## EXERCISE DETAILS
Find the string "digits" in the data, and copy out each line that has it.

Content starts

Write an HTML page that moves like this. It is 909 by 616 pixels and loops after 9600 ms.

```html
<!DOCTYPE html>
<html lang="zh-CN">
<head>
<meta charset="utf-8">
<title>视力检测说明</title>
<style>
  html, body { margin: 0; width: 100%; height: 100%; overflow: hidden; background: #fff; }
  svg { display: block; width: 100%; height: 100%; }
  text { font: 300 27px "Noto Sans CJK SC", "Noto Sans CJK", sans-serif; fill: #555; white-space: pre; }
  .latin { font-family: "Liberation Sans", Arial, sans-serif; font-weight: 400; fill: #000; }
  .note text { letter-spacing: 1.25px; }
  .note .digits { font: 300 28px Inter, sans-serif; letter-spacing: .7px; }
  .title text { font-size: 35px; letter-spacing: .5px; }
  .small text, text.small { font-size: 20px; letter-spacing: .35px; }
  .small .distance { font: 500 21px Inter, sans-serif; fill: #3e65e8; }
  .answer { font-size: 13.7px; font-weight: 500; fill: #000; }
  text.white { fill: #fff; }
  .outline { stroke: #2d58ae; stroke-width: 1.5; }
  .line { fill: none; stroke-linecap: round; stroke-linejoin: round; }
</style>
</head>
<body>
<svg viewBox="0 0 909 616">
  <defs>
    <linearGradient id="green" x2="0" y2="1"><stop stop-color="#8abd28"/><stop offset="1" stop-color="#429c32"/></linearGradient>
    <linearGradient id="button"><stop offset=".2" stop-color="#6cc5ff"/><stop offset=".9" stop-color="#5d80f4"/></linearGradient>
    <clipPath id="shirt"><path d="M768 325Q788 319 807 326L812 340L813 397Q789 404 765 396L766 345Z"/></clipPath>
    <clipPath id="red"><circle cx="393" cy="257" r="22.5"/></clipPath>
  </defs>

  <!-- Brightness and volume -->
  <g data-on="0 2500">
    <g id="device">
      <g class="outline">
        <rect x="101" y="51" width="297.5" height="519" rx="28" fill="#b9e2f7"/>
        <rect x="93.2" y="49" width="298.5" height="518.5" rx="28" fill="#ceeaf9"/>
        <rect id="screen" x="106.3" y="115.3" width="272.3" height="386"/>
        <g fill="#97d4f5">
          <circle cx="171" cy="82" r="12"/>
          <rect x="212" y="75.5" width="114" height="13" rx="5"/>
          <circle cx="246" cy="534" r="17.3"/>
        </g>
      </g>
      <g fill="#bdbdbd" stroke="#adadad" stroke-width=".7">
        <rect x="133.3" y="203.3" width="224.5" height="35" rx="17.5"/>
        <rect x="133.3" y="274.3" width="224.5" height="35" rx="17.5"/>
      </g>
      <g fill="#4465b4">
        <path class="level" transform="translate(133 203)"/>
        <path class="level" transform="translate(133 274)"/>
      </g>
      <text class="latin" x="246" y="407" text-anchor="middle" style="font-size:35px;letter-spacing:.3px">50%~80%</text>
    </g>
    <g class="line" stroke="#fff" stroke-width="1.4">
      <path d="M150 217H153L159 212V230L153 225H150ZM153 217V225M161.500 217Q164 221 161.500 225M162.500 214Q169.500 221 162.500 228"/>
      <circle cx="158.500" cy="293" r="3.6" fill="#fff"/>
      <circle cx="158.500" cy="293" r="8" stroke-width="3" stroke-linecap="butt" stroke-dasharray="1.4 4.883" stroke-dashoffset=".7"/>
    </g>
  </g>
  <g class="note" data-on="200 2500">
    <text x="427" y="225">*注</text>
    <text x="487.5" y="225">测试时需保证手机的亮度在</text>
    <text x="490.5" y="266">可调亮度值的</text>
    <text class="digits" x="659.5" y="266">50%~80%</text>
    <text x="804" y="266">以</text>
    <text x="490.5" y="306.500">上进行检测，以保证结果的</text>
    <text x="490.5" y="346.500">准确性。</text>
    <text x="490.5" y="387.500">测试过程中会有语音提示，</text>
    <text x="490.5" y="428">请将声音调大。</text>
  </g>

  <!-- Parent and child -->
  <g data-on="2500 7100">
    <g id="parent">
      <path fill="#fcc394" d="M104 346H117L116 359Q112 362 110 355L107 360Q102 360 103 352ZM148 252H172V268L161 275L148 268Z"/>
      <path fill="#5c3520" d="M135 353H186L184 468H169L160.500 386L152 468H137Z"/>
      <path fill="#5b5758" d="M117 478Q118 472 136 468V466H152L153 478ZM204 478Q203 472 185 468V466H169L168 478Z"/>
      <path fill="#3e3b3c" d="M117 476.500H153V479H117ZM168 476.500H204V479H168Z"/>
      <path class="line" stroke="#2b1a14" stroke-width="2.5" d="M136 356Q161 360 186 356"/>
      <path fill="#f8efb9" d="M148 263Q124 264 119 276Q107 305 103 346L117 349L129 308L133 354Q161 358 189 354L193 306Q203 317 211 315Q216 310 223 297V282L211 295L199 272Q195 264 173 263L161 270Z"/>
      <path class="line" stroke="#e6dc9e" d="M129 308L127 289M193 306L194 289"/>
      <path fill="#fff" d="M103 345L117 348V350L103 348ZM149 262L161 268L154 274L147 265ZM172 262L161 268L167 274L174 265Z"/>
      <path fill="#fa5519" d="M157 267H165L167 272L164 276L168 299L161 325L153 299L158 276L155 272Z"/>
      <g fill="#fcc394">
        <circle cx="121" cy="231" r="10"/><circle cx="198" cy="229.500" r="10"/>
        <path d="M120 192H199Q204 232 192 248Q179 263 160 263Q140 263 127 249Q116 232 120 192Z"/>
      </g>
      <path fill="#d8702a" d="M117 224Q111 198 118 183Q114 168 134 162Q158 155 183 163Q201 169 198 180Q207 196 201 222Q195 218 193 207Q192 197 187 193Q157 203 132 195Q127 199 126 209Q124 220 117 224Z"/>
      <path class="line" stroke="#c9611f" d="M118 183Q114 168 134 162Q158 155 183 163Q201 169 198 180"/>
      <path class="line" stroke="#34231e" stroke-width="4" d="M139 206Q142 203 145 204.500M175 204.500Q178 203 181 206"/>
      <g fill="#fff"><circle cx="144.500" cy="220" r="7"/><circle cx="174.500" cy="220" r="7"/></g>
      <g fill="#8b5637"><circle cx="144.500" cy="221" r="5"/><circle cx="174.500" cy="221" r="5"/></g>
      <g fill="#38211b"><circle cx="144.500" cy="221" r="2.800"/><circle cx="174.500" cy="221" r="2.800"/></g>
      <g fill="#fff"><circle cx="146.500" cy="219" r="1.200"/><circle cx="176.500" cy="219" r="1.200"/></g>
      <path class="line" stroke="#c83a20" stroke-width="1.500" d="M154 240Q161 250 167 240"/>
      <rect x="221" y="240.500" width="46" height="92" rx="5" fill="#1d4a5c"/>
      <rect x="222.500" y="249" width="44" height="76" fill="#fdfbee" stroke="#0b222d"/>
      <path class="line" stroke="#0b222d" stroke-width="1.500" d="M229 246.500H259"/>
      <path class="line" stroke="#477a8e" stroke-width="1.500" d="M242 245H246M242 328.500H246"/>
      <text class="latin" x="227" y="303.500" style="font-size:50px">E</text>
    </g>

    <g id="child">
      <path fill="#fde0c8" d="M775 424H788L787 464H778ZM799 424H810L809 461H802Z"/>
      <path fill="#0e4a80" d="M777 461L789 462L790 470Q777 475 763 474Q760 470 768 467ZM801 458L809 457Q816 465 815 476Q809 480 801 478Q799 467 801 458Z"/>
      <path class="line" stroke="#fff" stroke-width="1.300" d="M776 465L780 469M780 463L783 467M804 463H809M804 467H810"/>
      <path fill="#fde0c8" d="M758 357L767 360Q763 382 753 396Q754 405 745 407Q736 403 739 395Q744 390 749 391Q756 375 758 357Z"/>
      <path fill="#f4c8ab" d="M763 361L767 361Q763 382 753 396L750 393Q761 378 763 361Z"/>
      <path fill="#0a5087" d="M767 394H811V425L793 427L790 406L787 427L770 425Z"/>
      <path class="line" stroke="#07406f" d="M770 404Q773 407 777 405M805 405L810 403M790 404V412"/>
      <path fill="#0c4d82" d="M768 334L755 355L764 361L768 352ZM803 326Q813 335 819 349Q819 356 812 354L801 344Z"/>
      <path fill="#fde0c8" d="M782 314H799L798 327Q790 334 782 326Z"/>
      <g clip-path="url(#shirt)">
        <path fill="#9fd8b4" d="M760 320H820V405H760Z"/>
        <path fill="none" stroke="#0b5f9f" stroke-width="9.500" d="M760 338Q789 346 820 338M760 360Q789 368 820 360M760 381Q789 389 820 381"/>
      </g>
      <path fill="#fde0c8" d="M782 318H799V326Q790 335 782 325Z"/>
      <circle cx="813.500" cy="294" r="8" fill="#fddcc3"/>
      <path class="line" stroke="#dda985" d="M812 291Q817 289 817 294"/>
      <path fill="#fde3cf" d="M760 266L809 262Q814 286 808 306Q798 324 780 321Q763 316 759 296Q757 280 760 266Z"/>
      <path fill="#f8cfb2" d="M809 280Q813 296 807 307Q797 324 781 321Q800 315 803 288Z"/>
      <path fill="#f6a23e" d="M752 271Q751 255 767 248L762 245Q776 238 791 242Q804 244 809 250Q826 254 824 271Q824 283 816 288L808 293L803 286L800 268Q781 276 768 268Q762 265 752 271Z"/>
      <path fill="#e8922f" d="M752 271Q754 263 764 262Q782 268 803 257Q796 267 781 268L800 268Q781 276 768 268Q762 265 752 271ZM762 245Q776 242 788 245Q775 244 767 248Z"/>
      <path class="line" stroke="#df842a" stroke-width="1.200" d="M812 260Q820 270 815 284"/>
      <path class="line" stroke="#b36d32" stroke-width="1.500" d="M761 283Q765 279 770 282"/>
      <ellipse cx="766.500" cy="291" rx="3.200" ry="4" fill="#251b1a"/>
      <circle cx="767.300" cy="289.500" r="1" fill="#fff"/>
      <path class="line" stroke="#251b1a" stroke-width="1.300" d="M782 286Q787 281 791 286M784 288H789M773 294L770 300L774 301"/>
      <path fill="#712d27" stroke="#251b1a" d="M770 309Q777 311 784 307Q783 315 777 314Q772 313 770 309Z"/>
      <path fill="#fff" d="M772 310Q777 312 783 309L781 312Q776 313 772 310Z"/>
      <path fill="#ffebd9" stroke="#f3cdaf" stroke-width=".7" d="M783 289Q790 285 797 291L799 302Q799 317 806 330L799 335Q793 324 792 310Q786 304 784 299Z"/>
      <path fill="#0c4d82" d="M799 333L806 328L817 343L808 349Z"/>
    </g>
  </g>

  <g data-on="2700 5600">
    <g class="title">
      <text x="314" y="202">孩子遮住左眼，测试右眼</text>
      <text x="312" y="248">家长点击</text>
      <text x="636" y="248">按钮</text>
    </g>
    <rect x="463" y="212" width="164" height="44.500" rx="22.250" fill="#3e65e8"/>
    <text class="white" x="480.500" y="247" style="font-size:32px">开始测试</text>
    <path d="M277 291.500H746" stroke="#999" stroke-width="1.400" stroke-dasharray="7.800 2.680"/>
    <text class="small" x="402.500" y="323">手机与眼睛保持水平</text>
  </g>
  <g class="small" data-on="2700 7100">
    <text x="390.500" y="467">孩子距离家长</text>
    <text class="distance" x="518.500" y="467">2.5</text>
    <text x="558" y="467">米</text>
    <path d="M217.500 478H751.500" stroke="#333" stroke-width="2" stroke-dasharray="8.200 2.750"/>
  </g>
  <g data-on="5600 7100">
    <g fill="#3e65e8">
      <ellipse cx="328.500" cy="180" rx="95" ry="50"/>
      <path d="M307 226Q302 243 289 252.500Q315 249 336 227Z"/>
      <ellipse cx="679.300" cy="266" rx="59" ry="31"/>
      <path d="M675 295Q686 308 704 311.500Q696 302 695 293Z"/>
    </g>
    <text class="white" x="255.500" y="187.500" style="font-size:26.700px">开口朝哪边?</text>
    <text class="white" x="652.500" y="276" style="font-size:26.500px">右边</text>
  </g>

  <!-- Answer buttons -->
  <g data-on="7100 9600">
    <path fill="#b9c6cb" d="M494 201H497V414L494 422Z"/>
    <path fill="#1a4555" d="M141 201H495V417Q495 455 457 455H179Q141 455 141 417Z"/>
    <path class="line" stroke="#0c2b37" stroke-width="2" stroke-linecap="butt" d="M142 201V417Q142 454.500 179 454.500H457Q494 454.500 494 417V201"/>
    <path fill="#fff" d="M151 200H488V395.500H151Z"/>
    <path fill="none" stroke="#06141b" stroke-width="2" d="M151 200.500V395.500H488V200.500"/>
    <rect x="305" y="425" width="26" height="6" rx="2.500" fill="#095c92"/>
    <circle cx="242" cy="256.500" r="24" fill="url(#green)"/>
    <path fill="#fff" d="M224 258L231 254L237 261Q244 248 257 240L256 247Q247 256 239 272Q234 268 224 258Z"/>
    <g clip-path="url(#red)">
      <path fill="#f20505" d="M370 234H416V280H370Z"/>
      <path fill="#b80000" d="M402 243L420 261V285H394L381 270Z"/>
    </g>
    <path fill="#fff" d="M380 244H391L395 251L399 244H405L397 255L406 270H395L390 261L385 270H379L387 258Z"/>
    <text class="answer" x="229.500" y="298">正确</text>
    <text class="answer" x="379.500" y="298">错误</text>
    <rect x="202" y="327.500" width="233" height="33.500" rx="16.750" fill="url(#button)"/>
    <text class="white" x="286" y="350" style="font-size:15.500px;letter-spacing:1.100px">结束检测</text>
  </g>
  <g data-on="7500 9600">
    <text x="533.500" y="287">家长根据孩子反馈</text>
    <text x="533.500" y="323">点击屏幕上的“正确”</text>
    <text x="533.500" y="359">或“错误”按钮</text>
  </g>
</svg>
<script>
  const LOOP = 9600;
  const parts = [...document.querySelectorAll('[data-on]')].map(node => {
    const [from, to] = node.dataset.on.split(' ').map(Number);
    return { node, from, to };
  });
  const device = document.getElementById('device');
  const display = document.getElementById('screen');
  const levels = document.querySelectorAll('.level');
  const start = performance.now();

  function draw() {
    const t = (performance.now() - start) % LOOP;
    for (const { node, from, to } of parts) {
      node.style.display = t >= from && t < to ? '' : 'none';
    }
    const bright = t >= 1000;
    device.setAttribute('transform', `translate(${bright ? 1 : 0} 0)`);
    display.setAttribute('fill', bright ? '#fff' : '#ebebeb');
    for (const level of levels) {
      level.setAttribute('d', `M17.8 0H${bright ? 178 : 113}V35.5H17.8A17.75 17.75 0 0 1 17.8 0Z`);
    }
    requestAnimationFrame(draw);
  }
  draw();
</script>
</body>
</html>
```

Content ends

## WRITTEN ANSWER
  .note .digits { font: 300 28px Inter, sans-serif; letter-spacing: .7px; }
    <text class="digits" x="659.5" y="266">50%~80%</text>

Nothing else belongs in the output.